## What you should do:
Reproduce every entry below precisely; do not include the pictures.

[Document images with source code]

————

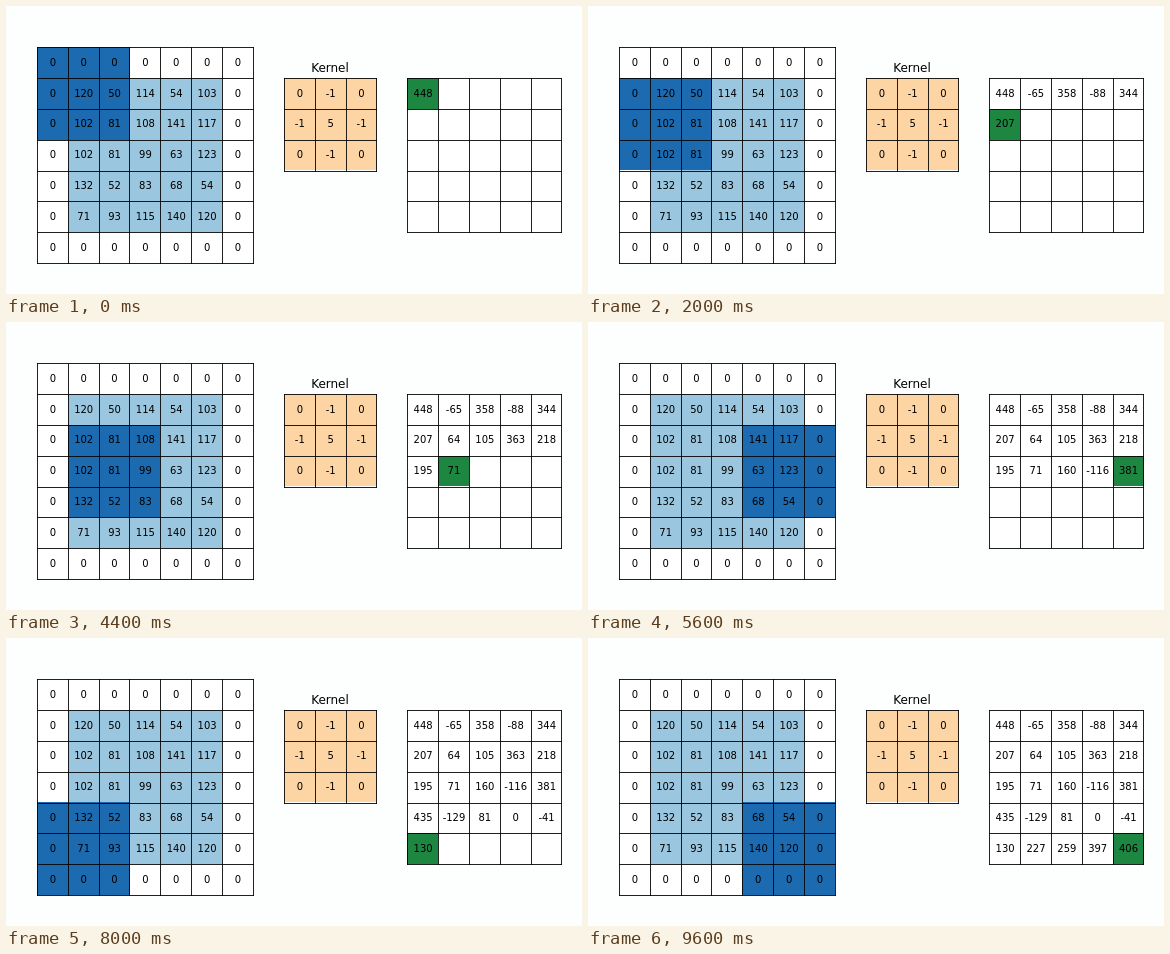
Animation of 576 by 288 pixels, one loop 10 s. Source, as an HTML page:

```html
<!DOCTYPE html>
<html lang="en">
<head>
<meta charset="utf-8">
<title>Kernel convolution</title>
<style>
  html, body { margin: 0; width: 100%; height: 100%; overflow: hidden; background: #fdfefe; }
  svg { display: block; width: 576px; height: 288px; }
  text { font: 10px "DejaVu Sans", sans-serif; text-anchor: middle; fill: #000; }
  .title { font-size: 12px; }
</style>
</head>
<body>
<svg id="stage" viewBox="0 0 576 288"></svg>
<script>
const CELL = 216 / 7, STEP = 400, SIZE = 5;
const LIGHT = '#9ac7df', DARK = '#1c6ab0', ORANGE = '#fdd5a4', GREEN = '#1d8641';
const stage = document.getElementById('stage');

const inner = [
  [120, 50, 114, 54, 103],
  [102, 81, 108, 141, 117],
  [102, 81, 99, 63, 123],
  [132, 52, 83, 68, 54],
  [71, 93, 115, 140, 120]
];
const kernel = [[0, -1, 0], [-1, 5, -1], [0, -1, 0]];
const blank = Array(SIZE + 2).fill(0);
const padded = [blank, ...inner.map(r => [0, ...r, 0]), blank];

const convolve = (r, c) => kernel.reduce((sum, row, i) =>
  sum + row.reduce((s, k, j) => s + k * padded[r + i][c + j], 0), 0);
const result = inner.map((row, r) => row.map((_, c) => convolve(r, c)));

function add(tag, attrs, content) {
  const el = document.createElementNS('http://www.w3.org/2000/svg', tag);
  for (const k in attrs) el.setAttribute(k, attrs[k]);
  if (content !== undefined) el.textContent = content;
  return stage.appendChild(el);
}

// Cell fills, then grid lines, then numbers.
function grid(x, y, values, color) {
  const n = values.length;
  const fx = i => Math.round(x + .14 + i * CELL), fy = i => Math.round(y - .16 + i * CELL);
  const lx = i => Math.round(x + i * CELL) + .5, ly = i => Math.round(y + i * CELL) + .5;
  const each = make => values.map((row, r) => row.map((v, c) => make(r, c, v)));

  const cells = each((r, c) => add('rect', {
    x: fx(c), y: fy(r), width: fx(c + 1) - fx(c), height: fy(r + 1) - fy(r),
    fill: color(r, c), 'shape-rendering': 'crispEdges'
  }));
  let d = '';
  for (let i = 0; i <= n; i++) {
    d += `M${lx(i)} ${ly(0) - .5}V${ly(n) + .5}M${lx(0) - .5} ${ly(i)}H${lx(n) + .5}`;
  }
  add('path', { d, fill: 'none', stroke: '#000', 'stroke-opacity': .87 });
  const labels = each((r, c, v) => add('text', {
    x: x + .5 + (c + .5) * CELL, y: Math.round(y + 3.1 + (r + .5) * CELL)
  }, v));
  return { cells, labels };
}

const baseColor = (r, c) => r > 0 && r <= SIZE && c > 0 && c <= SIZE ? LIGHT : '#fff';
const input = grid(30.9, 41.2, padded, baseColor);
grid(277.9, 72.06, kernel, () => ORANGE);
const output = grid(401.2, 72.06, result, () => '#fff');
add('text', { x: 324, y: 66, class: 'title' }, 'Kernel');

function show(step) {
  const row = Math.floor(step / SIZE), col = step % SIZE;
  const covered = (r, c) => r >= row && r < row + 3 && c >= col && c < col + 3;
  input.cells.forEach((line, r) => line.forEach((cell, c) =>
    cell.setAttribute('fill', covered(r, c) ? DARK : baseColor(r, c))));
  output.cells.forEach((line, r) => line.forEach((cell, c) => {
    const k = r * SIZE + c;
    cell.setAttribute('fill', k === step ? GREEN : '#fff');
    output.labels[r][c].setAttribute('visibility', k <= step ? 'visible' : 'hidden');
  }));
}

let start, current = 0;
function tick(now) {
  start ??= now;
  const step = Math.floor((now - start) / STEP) % (SIZE * SIZE);
  if (step !== current) show(current = step);
  requestAnimationFrame(tick);
}
show(0);
requestAnimationFrame(tick);
</script>
</body>
</html>
```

————

## Answer section:
Animation of 576 by 288 pixels, one loop 10 s. Source, as an HTML page:

```html
<!DOCTYPE html>
<html lang="en">
<head>
<meta charset="utf-8">
<title>Kernel convolution</title>
<style>
  html, body { margin: 0; width: 100%; height: 100%; overflow: hidden; background: #fdfefe; }
  svg { display: block; width: 576px; height: 288px; }
  text { font: 10px "DejaVu Sans", sans-serif; text-anchor: middle; fill: #000; }
  .title { font-size: 12px; }
</style>
</head>
<body>
<svg id="stage" viewBox="0 0 576 288"></svg>
<script>
const CELL = 216 / 7, STEP = 400, SIZE = 5;
const LIGHT = '#9ac7df', DARK = '#1c6ab0', ORANGE = '#fdd5a4', GREEN = '#1d8641';
const stage = document.getElementById('stage');

const inner = [
  [120, 50, 114, 54, 103],
  [102, 81, 108, 141, 117],
  [102, 81, 99, 63, 123],
  [132, 52, 83, 68, 54],
  [71, 93, 115, 140, 120]
];
const kernel = [[0, -1, 0], [-1, 5, -1], [0, -1, 0]];
const blank = Array(SIZE + 2).fill(0);
const padded = [blank, ...inner.map(r => [0, ...r, 0]), blank];

const convolve = (r, c) => kernel.reduce((sum, row, i) =>
  sum + row.reduce((s, k, j) => s + k * padded[r + i][c + j], 0), 0);
const result = inner.map((row, r) => row.map((_, c) => convolve(r, c)));

function add(tag, attrs, content) {
  const el = document.createElementNS('http://www.w3.org/2000/svg', tag);
  for (const k in attrs) el.setAttribute(k, attrs[k]);
  if (content !== undefined) el.textContent = content;
  return stage.appendChild(el);
}

// Cell fills, then grid lines, then numbers.
function grid(x, y, values, color) {
  const n = values.length;
  const fx = i => Math.round(x + .14 + i * CELL), fy = i => Math.round(y - .16 + i * CELL);
  const lx = i => Math.round(x + i * CELL) + .5, ly = i => Math.round(y + i * CELL) + .5;
  const each = make => values.map((row, r) => row.map((v, c) => make(r, c, v)));

  const cells = each((r, c) => add('rect', {
    x: fx(c), y: fy(r), width: fx(c + 1) - fx(c), height: fy(r + 1) - fy(r),
    fill: color(r, c), 'shape-rendering': 'crispEdges'
  }));
  let d = '';
  for (let i = 0; i <= n; i++) {
    d += `M${lx(i)} ${ly(0) - .5}V${ly(n) + .5}M${lx(0) - .5} ${ly(i)}H${lx(n) + .5}`;
  }
  add('path', { d, fill: 'none', stroke: '#000', 'stroke-opacity': .87 });
  const labels = each((r, c, v) => add('text', {
    x: x + .5 + (c + .5) * CELL, y: Math.round(y + 3.1 + (r + .5) * CELL)
  }, v));
  return { cells, labels };
}

const baseColor = (r, c) => r > 0 && r <= SIZE && c > 0 && c <= SIZE ? LIGHT : '#fff';
const input = grid(30.9, 41.2, padded, baseColor);
grid(277.9, 72.06, kernel, () => ORANGE);
const output = grid(401.2, 72.06, result, () => '#fff');
add('text', { x: 324, y: 66, class: 'title' }, 'Kernel');

function show(step) {
  const row = Math.floor(step / SIZE), col = step % SIZE;
  const covered = (r, c) => r >= row && r < row + 3 && c >= col && c < col + 3;
  input.cells.forEach((line, r) => line.forEach((cell, c) =>
    cell.setAttribute('fill', covered(r, c) ? DARK : baseColor(r, c))));
  output.cells.forEach((line, r) => line.forEach((cell, c) => {
    const k = r * SIZE + c;
    cell.setAttribute('fill', k === step ? GREEN : '#fff');
    output.labels[r][c].setAttribute('visibility', k <= step ? 'visible' : 'hidden');
  }));
}

let start, current = 0;
function tick(now) {
  start ??= now;
  const step = Math.floor((now - start) / STEP) % (SIZE * SIZE);
  if (step !== current) show(current = step);
  requestAnimationFrame(tick);
}
show(0);
requestAnimationFrame(tick);
</script>
</body>
</html>
```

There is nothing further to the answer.